Boarding a flight at Los Angeles International Airport (LAX) may no longer require digging out that boarding pass and passport — all you need is your face. On Monday, March 19, the Lufthansa Group airline announced the launch of biometric boarding at LAX. The announcement comes after the airline successfully tested the tool and boarded about 350 passengers on an A380 in only 20 minutes.
The self-boarding gates use cameras with facial recognition to photograph each passenger’s face. The image is then compared to the U.S. Customs and Border Protection’s (CBP) database in real time. Once the system has a match, the computer lists the passenger as boarded, without requiring a boarding pass or passport. The whole process, Lufthansa says, takes only a matter of seconds.
The technology was developed through a partnership with Amadeus, along with collaborating with the CBP, LAX Authority, and Vision-Box. Because the program uses CBP data, the airline doesn’t have to develop their own biometric database.
“CBP is excited to work with air travel industry partners like Lufthansa to demonstrate how facial biometrics can provide a range of traveler benefits for a secure and seamless passenger experience,” John Wagner, Deputy Executive Assistant Commissioner, Office of Field Operations, U.S. Customs and Border Protection, said in a statement.
As air travel continues to grow, airlines are looking for ways to speed up the often tedious process of boarding a plane. Lufthansa approached the problem looking at speeding up the boarding process, but the airline isn’t the only company looking at facial recognition as a security tool. Delta Airlines began testing a face-ID bag check at Minneapolis-St. Paul last summer. In Dubai, passengers walk through an 80-camera virtual tunnel with facial recognition to speed up the security process.

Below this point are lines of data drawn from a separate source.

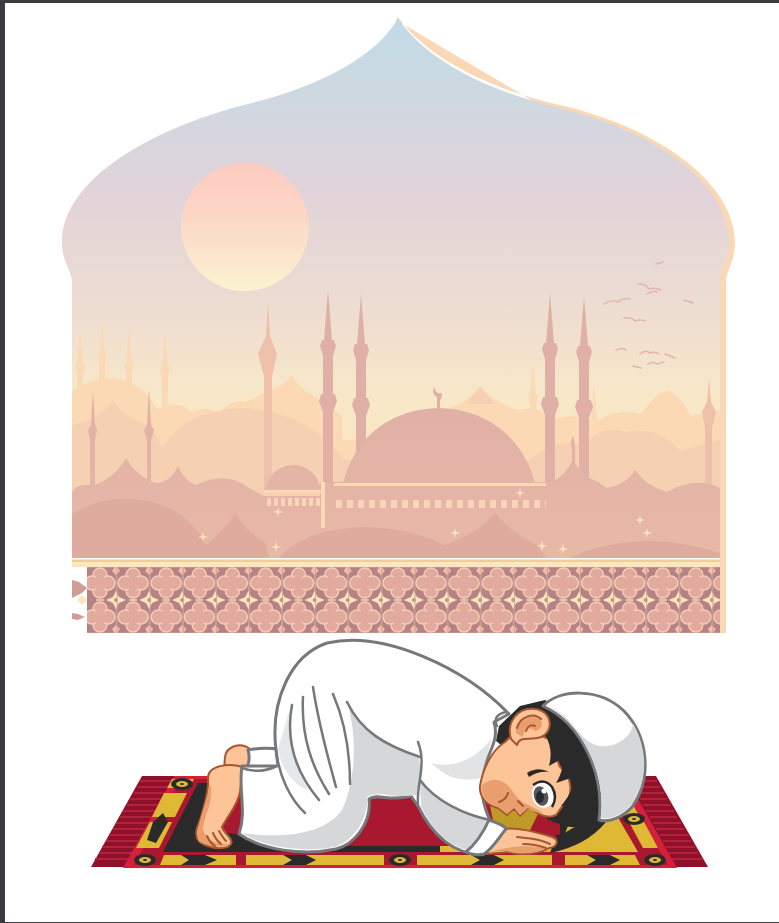
<!DOCTYPE html>
<html lang="en">
<head>
<meta charset="utf-8">
<title>Child in prayer</title>
<style>
:root{--frame:#3d3b3f;--cream:#fbe7bd;--peach:#fbd9b4;--haze:#f6d0b3;--mid:#efc0a9;--rose:#e2b1a4;--rose-deep:#dca79c;--tile:#b58285;--petal:#e2aa9f;--rug:#a8182f;--rug-red:#d3213c;--fringe:#8e1029;--gold:#dfb935;--ink:#2b2a2b;--line:#77787a;--shade:#d6d7d9;--skin:#fcc497;--skin-shade:#e99f6d;--skin-line:#a8562f}
html,body{margin:0;background:#fff;overflow:hidden}
svg{display:block;width:779px;height:923px}
.haze{fill:var(--haze)}.peach{fill:var(--peach)}.mid{fill:var(--mid)}.rose{fill:var(--rose)}.deep{fill:var(--rose-deep)}.cream{fill:var(--cream)}
.gold{fill:var(--gold)}.ink{fill:var(--ink)}.shade{fill:var(--shade)}
.cloth{fill:#fff;stroke:var(--line);stroke-width:3;stroke-linejoin:round}
.fold{fill:none;stroke:var(--line);stroke-width:2.5;stroke-linecap:round}
.skin{fill:var(--skin);stroke:var(--skin-line);stroke-width:2;stroke-linejoin:round}
.skin-shade{fill:var(--skin-shade)}
.skin-line{fill:none;stroke:var(--skin-line);stroke-width:2;stroke-linecap:round}
.birds{fill:none;stroke:#e3b5ac;stroke-width:1.5;stroke-linecap:round}
</style>
</head>
<body>
<svg viewBox="0 0 779 923" role="img" aria-label="A boy in white bows on a prayer rug below an arch with a mosque skyline at sunset">
<defs>
<linearGradient id="sky" x1="0" y1="0" x2="0" y2="1">
<stop offset="0" stop-color="#c0dbe6"/><stop offset=".14" stop-color="#cfd8e0"/><stop offset=".28" stop-color="#e1d3da"/><stop offset=".45" stop-color="#ecdbd2"/><stop offset=".62" stop-color="#f8e8c8"/><stop offset=".75" stop-color="#fae3be"/>
</linearGradient>
<linearGradient id="sun-glow" x1="0" y1="0" x2="0" y2="1"><stop offset="0" stop-color="#fdcbc1"/><stop offset=".4" stop-color="#fcd6c6"/><stop offset="1" stop-color="#fbf3d0"/></linearGradient>
<linearGradient id="city" gradientUnits="userSpaceOnUse" x1="0" y1="400" x2="0" y2="560"><stop offset="0" stop-color="#e0b0a6"/><stop offset="1" stop-color="#e8b9a7"/></linearGradient>
<clipPath id="window"><path d="M398 18C425 60 490 92 560 108C650 130 729 180 729 243C729 260 720 270 720 280V633H72V280C70 268 62 262 62 242C62 180 150 130 240 106C310 90 375 60 398 18Z"/></clipPath>
<clipPath id="frieze-area"><rect x="87" y="567" width="633" height="66"/></clipPath>
<g id="minaret"><path d="M0 0L4 50H6L8 56L5 66V104H7L9 111L5 122V193H-5V122L-9 111L-7 104H-5V66L-8 56L-6 50H-4Z"/></g>
<g id="far-minaret"><path d="M0 0L3 35H5L3 45V140H-3V45L-5 35H-3Z"/></g>
<g id="flower" fill="#e2aa9f" stroke="#f3cdb3" stroke-width="1.5"><circle cy="-8" r="7"/><circle cy="8" r="7"/><circle cx="-8" r="7"/><circle cx="8" r="7"/><circle r="7" stroke="none"/></g>
<g id="tile"><rect x="-16" y="-33" width="32" height="66" fill="none" stroke="#cf9f96"/><use href="#flower" y="-17"/><use href="#flower" y="17"/><path d="M16 -9L19 -3L26 0L19 3L16 9L13 3L6 0L13 -3Z" class="cream"/><circle cx="16" r="2" fill="#c6918e"/><path d="M16 -35L20 -29L16 -25L12 -29ZM16 35L20 29L16 25L12 29Z" class="mid"/><path d="M0 -4V4M-4 0H4" stroke="#e9c0ab" stroke-width="2"/></g>
<g id="tile-group"><use href="#tile"/><use href="#tile" x="33.1"/><use href="#tile" x="66.2"/><use href="#tile" x="99.3"/><use href="#tile" x="132.4"/></g>
<g id="rosette"><ellipse rx="11" ry="6" class="ink"/><ellipse rx="6" ry="3" class="gold"/><ellipse rx="2" ry="1" class="ink"/></g>
<g id="star"><path d="M0 -5L1 -1L5 0L1 1L0 5L-1 1L-5 0L-1 -1Z" class="cream"/></g>
</defs>

<rect width="779" height="923" fill="#fff"/>
<g id="page-edge" fill="#3d3b3f"><rect width="779" height="3"/><rect width="5" height="923"/><rect y="922" width="779" height="1"/></g>

<g id="arch">
<path id="arch-rim" d="M396 20L398 17C427 58 492 90 560 105C652 126 735 180 735 243C735 260 727 270 726 280V633H719V280L700 200Z" fill="#fbd8b5"/>
<g clip-path="url(#window)">
<rect x="60" y="15" width="675" height="620" fill="url(#sky)"/>
<circle id="sun" cx="245" cy="227" r="64" fill="url(#sun-glow)"/>
<g class="birds" id="birds">
<path d="M604 304q9 -5 14 -2q6 -5 12 -3M638 284q8 0 11 5q6 -2 12 1M647 294q6 -4 10 -2M624 318q8 -1 11 3q5 -2 10 0M656 264l7 -2M684 300l9 3M616 350q7 -3 10 0M640 354q6 -5 10 -1q5 -2 9 1M648 364q6 -3 9 0l7 -2M633 366l8 2M665 354l10 4"/></g>

<g id="far-city" class="peach">
<use href="#far-minaret" x="80" y="330"/><use href="#far-minaret" x="102" y="320"/><use href="#far-minaret" x="129" y="328"/><use href="#far-minaret" x="165" y="332"/><use href="#far-minaret" x="533" y="360"/><use href="#far-minaret" x="594" y="385"/>
<path d="M72 560V392Q88 379 112 378Q143 382 157 409Q178 399 192 412Q207 405 218 414Q231 398 246 402L270 390Q284 387 292 375Q299 389 311 394Q327 405 342 416V440H440V412Q468 403 480 386Q493 402 518 410Q540 404 552 420Q578 410 592 426Q612 407 641 414Q658 390 669 390Q682 397 690 416L720 410V560Z"/>
</g>
<g id="middle-city" class="haze">
<path d="M72 560V425Q99 420 113 400Q125 420 151 426L162 448Q184 410 244 408Q310 412 344 460H530Q555 437 585 445Q602 423 626 432Q659 426 680 451L720 440V560Z"/>
<path d="M467 404L480 387L495 404Z"/>
</g>
<g id="middle-minarets" class="mid">
<path d="M268 302L270 336L277 354L272 376V490H264V376L258 354L266 336Z"/>
<path d="M709 378L711 402L716 412L712 428V490H705V428L702 412L707 402Z"/>
</g>

<g id="mosque" fill="url(#city)">
<use href="#minaret" x="328" y="290"/><use href="#minaret" x="361" y="294"/><use href="#minaret" x="550" y="293"/><use href="#minaret" x="584" y="296"/>
<path d="M93 390L95 425L97 430L95 440V490H90V440L88 430L91 425ZM149 388L151 425L154 430L151 440V490H147V440L144 430L147 425Z"/>
<path d="M72 560V492Q79 482 92 486Q115 478 126 458Q137 477 156 483Q170 483 178 466Q185 482 196 485Q226 470 249 488L264 496H320V482H550Q565 477 573 459Q581 476 598 482L607 488Q627 484 635 470Q646 486 667 492Q696 476 720 488V560Z"/>
<path d="M343 483C356 434 393 409 439 408C486 409 523 437 535 483ZM265 490Q271 466 293 465Q316 466 321 490Z"/>
<path d="M437 408V397Q431 394 434 387Q436 395 442 393Q442 399 440 400V408ZM572 462V448Q569 443 573 436Q576 444 575 462Z"/>
</g>
<g id="mosque-trim" class="peach"><rect x="264" y="490" width="58" height="3"/><rect x="334" y="483" width="212" height="3"/><rect x="321" y="482" width="4" height="46"/></g>
<g fill="none" stroke="#f8d5b8" id="window-rows"><path d="M336 504H546" stroke-width="8" stroke-dasharray="6 5"/><path d="M267 502H320" stroke-width="8" stroke-dasharray="4 3"/></g>
<g id="near-domes" class="deep" opacity=".75">
<path d="M72 560V514Q100 497 132 499Q184 502 206 545Q225 530 235 513Q246 532 265 542L270 560ZM276 560Q305 528 365 527Q412 528 444 545Q483 531 495 512Q508 531 537 545L548 560ZM565 560Q636 526 720 553V560Z"/>
</g>
<g id="stars"><use href="#star" x="203" y="537"/><use href="#star" x="278" y="512"/><use href="#star" x="276" y="547"/><use href="#star" x="455" y="533"/><use href="#star" x="542" y="546"/><use href="#star" x="563" y="549"/><use href="#star" x="640" y="520"/><use href="#star" x="647" y="533"/><use href="#star" x="520" y="493"/></g>
<rect x="72" y="558" width="648" height="75" fill="#fff"/>
</g>
</g>

<g id="frieze">
<rect x="72" y="559" width="648" height="8" class="cream"/><path d="M72 561H720" stroke="#e8c695" stroke-width="1.5"/>
<path d="M72 580l7 2l8 6l-5 5l-10 5zM72 613l6 1l7 3l-7 3l-6 -1z" fill="#cf9f96"/><path d="M77 600l5 -5l5 5l-5 5z" class="cream"/>
<g clip-path="url(#frieze-area)"><rect x="87" y="567" width="633" height="66" fill="#b58285"/>
<use href="#tile-group" x="100" y="600"/><use href="#tile-group" x="265.5" y="600"/><use href="#tile-group" x="431" y="600"/><use href="#tile-group" x="596.5" y="600"/></g>
</g>

<g id="rug">
<path d="M142 776H656L708 867H91Z" fill="#8e1029"/>
<path d="M140 781H170M137 787H168M134 793H164M130 799H161M127 805H158M123 811H155M120 817H152M116 823H149M113 829H146M109 835H143M106 841H139M102 847H136M99 853H133M95 859H130M630 781H657M633 787H660M636 793H664M640 799H667M643 805H671M646 811H674M650 817H677M653 823H681M656 829H684M660 835H688M663 841H691M666 847H695M669 853H698M672 859H702" stroke="#b5213c" stroke-width="2"/>
<path d="M174 776H625L677 868H123Z" fill="#d3213c"/>
<path d="M181 779H618L668 865H134Z" fill="#a8182f"/>
<path d="M172 779H194L189 788H167ZM164 793H187L175 817H152ZM150 822H172L159 848H136ZM605 779H617L622 788H609ZM612 793H626L640 817H626ZM629 822H644L658 848H643ZM164 855H236V865H160ZM246 855H384V865H246ZM417 855H552V865H417ZM565 855H635L640 865H565Z" class="gold"/>
<path d="M205 855l12 5l-12 5h-24l8 -5l-8 -5zM306 855l10 5l-10 5h-23l9 -5l-9 -5zM494 855l10 5l-10 5h-23l9 -5l-9 -5zM610 855l10 5l-10 5h-23l9 -5l-9 -5zM153 822l10 -9l5 9l-12 21l-9 -3z" class="ink"/>
<use href="#rosette" x="182" y="784"/><use href="#rosette" x="145" y="860"/><use href="#rosette" x="400" y="860"/><use href="#rosette" x="613" y="784"/><use href="#rosette" x="634" y="819"/><use href="#rosette" x="655" y="860"/>
<path d="M198 783H590L630 852H163Z" class="ink"/>
<path d="M214 795H540L560 846H192Z" fill="#a8182f"/>
<path d="M192 846L200 828L300 846V852H163Z" class="ink"/>
<path d="M440 846H560L585 783H598L638 852H440Z" class="gold"/>
<path d="M500 790H560V835L500 828Z" fill="#a8182f"/>
<path d="M490 806L520 812L545 800L530 830H495Z" fill="#c09a27"/>
<path d="M550 853Q555 830 600 818L606 822Q586 846 550 853Z" class="ink"/>
</g>

<g id="boy">
<g id="feet">
<path class="skin" d="M250 749C240 741 226 747 225 757L224 770L250 772Z"/>
<path class="skin" d="M243 767C229 763 208 765 208 778C209 791 203 811 199 823C194 832 196 841 203 844C213 849 227 850 231 844C234 838 223 833 222 827C228 815 238 805 240 792Z"/>
<path class="skin-shade" d="M210 783C215 800 204 816 203 829C205 840 216 844 229 844C221 849 203 846 198 840C195 828 206 806 210 783Z"/>
<path class="skin-line" d="M207 836q3 7 8 10M213 833q3 7 8 11M219 831q4 7 7 10"/>
</g>
<path class="cloth" d="M248 750Q262 747 279 749V770H246Q251 760 248 750Z"/>
<path id="robe" class="cloth" d="M276 750C270 700 291 655 327 643C384 630 465 668 509 714L494 722C500 742 486 754 484 771C479 789 484 808 490 820L506 829L484 854C455 856 432 835 418 806L411 796C390 802 378 793 369 799C372 824 353 845 336 849C303 856 262 850 239 834C247 811 238 789 242 766L278 766Z"/>
<path class="shade" d="M347 702C361 731 384 745 418 756C424 774 417 785 418 795C391 799 379 790 367 797C368 822 352 842 334 847C302 853 263 847 242 833C285 839 325 834 342 810C354 785 359 742 347 702Z"/>
<path class="shade" d="M420 780C438 804 467 815 489 819L503 829L483 852C454 853 432 831 421 806Z"/>
<path class="shade" d="M492 738C476 759 454 769 431 763C448 779 462 782 481 778Z" opacity=".7"/>
<path class="shade" d="M292 702C286 740 294 768 309 790C298 788 281 772 278 749Z" opacity=".6"/>
<path class="fold" d="M276 750C279 776 290 799 305 813M292 705C285 743 297 774 319 800M303 697C301 737 312 767 329 794M313 687C319 727 328 757 336 787M333 694C346 724 350 755 350 784M347 702C361 731 384 745 420 757M418 742C427 765 416 784 418 806M420 780C436 802 466 815 490 820M242 768Q258 774 275 767"/>
<path class="fold" d="M506 712Q492 715 497 726"/>

<g id="head">
<path class="ink" d="M499 726L520 706L545 700C583 718 604 770 599 824C580 833 558 824 547 819L505 748L496 741Z"/>
<path class="skin" d="M505 742C492 750 483 768 480 786C479 799 489 806 498 808L507 815L514 808L520 816L529 807C538 815 548 819 556 815L569 797C573 785 568 773 560 767L549 739L520 727Z"/>
<path class="skin-shade" d="M482 785C497 774 507 782 516 796C523 805 534 806 543 813C535 813 531 810 528 808L520 815L514 808L507 814L498 807C488 804 481 797 482 785Z"/>
<path class="ink" d="M545 734C551 746 552 754 549 766L563 758C563 770 560 776 556 783L574 777C573 789 569 797 561 806L572 804C566 814 558 818 549 819C568 829 586 830 599 822C602 777 582 725 546 704L541 712Z"/>
<path class="skin" d="M511 739C506 723 517 707 535 709C553 711 554 732 541 737C530 741 520 735 517 745Z"/>
<path class="skin-shade" d="M516 733C516 721 524 715 536 717C545 719 543 730 535 731C529 725 524 730 523 737Z"/>
<path class="skin-line" d="M517 728C520 716 534 712 541 719M526 731q3 -8 9 -5"/>
<ellipse cx="543" cy="795" rx="11" ry="13" fill="#fff" transform="rotate(-18 543 795)"/>
<ellipse cx="541" cy="796" rx="7" ry="10" fill="#55565a" transform="rotate(-18 541 796)"/>
<ellipse cx="540" cy="797" rx="4" ry="6" class="ink"/><circle cx="544" cy="791" r="2.5" fill="#fff"/>
<path d="M533 785Q544 777 552 787Q558 797 552 807" fill="none" stroke="#2b2a2b" stroke-width="2.5"/>
<path d="M527 773Q538 766 549 772Q538 771 529 777Z" class="ink"/>
<path class="skin-line" d="M499 802Q506 800 508 793M518 801l5 5"/>
<path id="cap" class="cloth" d="M543 706C560 689 599 687 624 711C649 737 652 779 632 807C623 817 609 823 599 820C605 775 582 724 543 706Z"/>
<path class="shade" d="M549 706C574 717 579 742 599 746C622 749 636 729 632 722C650 751 647 786 630 806C622 815 610 820 601 818C606 776 584 727 549 706Z"/>
</g>

<g id="hand">
<path class="skin" d="M504 829C518 827 535 832 552 837C560 840 557 847 549 848C540 854 522 856 508 852L486 854Z"/>
<path class="skin-shade" d="M490 852Q518 843 547 848Q526 857 506 851Z"/>
<path class="skin-line" d="M526 838Q539 839 550 844M523 844Q535 844 546 848M517 837l9 1"/>
</g>
<path class="cloth" d="M489 820C498 823 505 826 506 829C499 837 494 847 484 854C478 856 470 854 466 852C478 842 484 831 489 820Z"/>
</g>
</svg>
</body>
</html>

Lufthansa plans to expand the self-boarding gates to additional airports in the U.S.
“Biometric boarding has enormous potential to make the travel experience easier and less stressful,” Amadeus’ Guido Haarmann, managing director for airlines in central Europe, said. “Last year, over 1.6 billion passengers boarded planes using Amadeus Altéa technology. Amadeus’ mission is to develop technology that creates better journeys for travelers worldwide, and it is a pleasure to be working with our established partner Lufthansa to bring this innovative technology to market.”
- Facial recognition tech for bears aims to keep humans safe
- Federal bill would ban corporate facial recognition without consent
- Facebook ordered to pay $650 million in facial recognition lawsuit
- ACLU files complaint against Detroit police for false facial recognition arrest
- Microsoft won’t sell facial recognition technology to police